How do Grandmasters actually think during a chess game?
Have you noticed, when a Grandmaster or a top player is commenting on their games during a press conference or in any video lesson, usually they show you tons of variations that could happen in various lines? The variations they show you might not relate to the actual thinking process. Some of those variations are their own preparations while some variations they will simply never show you – because it is their secret weapon which they hope to use in their next games.
Even if you have observed a couple of very interesting variations in the games of top players, still it doesn’t exactly clarify how can you find such moves in your own game within a short amount of time.
Next, you may be wondering about this question. It’s hard to calculate long lines, but what about knowing the strategic and tactical motives but not knowing typical plans in different openings; what if you study them and apply them – shouldn’t this clarify everything for you?
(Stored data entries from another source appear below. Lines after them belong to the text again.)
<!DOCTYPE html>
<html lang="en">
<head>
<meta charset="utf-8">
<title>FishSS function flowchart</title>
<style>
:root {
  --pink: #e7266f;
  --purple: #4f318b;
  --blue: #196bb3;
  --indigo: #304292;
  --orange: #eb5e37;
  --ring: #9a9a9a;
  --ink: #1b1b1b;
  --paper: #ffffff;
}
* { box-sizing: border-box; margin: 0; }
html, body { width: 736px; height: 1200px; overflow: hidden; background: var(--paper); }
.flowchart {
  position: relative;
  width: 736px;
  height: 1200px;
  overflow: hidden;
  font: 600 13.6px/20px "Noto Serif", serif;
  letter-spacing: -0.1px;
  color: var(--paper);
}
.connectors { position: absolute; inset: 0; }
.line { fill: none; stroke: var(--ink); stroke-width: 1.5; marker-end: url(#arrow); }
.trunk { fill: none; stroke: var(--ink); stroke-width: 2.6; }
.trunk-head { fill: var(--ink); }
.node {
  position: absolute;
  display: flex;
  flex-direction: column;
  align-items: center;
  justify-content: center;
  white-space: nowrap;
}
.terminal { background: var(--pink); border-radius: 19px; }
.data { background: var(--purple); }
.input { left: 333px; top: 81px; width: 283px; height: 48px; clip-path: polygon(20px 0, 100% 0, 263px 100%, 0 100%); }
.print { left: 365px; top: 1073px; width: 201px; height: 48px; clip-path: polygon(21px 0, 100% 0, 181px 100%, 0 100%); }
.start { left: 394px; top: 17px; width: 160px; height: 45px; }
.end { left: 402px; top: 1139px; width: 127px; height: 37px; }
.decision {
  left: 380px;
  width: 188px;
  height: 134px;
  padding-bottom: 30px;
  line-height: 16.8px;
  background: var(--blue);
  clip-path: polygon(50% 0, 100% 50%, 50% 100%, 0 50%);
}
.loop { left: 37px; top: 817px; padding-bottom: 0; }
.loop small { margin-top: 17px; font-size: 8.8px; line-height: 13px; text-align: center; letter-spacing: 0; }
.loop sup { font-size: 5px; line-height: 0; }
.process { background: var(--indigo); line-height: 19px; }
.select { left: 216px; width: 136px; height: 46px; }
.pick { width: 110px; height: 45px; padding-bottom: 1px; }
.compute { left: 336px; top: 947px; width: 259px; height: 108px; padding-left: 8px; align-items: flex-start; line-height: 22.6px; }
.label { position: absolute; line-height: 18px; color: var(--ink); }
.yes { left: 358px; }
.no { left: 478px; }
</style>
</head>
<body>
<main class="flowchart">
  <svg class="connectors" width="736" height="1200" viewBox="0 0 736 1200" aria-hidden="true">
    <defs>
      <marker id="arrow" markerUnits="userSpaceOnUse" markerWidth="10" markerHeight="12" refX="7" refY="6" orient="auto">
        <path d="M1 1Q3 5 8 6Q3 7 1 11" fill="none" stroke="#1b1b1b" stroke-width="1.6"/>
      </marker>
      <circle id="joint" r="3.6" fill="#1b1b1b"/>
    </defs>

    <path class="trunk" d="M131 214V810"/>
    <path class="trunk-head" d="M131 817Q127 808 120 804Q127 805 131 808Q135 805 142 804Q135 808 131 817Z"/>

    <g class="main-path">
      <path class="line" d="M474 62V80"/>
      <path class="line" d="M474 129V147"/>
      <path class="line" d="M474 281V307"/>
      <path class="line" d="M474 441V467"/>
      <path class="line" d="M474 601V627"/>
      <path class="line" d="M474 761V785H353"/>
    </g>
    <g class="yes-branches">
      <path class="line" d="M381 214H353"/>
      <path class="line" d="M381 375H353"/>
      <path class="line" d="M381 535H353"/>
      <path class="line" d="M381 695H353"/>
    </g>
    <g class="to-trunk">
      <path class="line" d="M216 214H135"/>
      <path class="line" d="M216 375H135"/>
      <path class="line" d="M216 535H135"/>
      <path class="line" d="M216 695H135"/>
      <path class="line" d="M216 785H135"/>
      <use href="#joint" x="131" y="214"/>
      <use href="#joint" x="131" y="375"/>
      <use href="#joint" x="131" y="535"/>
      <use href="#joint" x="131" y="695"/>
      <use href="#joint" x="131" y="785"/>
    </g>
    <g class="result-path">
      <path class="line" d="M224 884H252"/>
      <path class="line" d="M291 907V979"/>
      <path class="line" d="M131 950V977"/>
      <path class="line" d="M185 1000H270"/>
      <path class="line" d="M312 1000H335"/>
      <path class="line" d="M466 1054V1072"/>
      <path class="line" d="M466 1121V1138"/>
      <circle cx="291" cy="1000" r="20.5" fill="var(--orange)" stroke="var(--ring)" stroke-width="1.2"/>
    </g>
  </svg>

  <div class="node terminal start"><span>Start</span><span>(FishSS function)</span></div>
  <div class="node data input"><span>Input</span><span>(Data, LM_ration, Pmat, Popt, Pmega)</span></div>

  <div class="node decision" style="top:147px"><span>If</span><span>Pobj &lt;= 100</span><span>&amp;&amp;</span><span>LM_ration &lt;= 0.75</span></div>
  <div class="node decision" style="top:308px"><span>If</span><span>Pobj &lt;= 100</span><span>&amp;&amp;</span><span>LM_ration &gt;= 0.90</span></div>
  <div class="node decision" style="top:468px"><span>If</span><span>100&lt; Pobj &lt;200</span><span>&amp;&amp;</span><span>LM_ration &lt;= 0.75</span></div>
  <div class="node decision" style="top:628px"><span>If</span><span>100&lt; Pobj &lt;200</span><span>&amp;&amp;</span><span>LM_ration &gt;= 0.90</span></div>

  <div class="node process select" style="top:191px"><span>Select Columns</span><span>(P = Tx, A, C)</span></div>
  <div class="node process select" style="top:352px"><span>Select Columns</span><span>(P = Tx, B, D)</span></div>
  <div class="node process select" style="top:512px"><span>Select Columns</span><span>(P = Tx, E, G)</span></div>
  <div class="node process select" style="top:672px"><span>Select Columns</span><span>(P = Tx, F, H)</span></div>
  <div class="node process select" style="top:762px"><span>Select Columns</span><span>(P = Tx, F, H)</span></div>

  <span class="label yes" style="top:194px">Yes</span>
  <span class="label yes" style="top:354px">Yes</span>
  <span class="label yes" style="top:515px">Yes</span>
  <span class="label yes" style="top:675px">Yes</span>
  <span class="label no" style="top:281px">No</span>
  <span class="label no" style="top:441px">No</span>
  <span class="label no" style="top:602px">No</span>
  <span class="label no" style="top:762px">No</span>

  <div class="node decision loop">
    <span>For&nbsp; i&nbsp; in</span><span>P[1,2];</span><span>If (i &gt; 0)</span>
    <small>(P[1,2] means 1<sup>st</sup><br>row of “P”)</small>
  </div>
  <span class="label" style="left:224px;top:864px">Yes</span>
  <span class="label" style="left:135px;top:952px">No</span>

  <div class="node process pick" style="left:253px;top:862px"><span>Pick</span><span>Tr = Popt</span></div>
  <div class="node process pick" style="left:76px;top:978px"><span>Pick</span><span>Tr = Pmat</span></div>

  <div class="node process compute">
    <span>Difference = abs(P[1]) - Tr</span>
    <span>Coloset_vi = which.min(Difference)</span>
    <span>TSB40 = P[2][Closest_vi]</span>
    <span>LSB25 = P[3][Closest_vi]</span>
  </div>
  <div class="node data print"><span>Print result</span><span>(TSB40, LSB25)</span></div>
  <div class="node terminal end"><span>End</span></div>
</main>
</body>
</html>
From one perspective, of course, it could definitely help. But from another perspective, there are so many things you need to keep in mind while playing – about centres, about planning, open lines, weak squares, tactical motives, calculating and evaluating positions, etc. But the practical question is: how you can do that within just the one or two minutes you have for one move?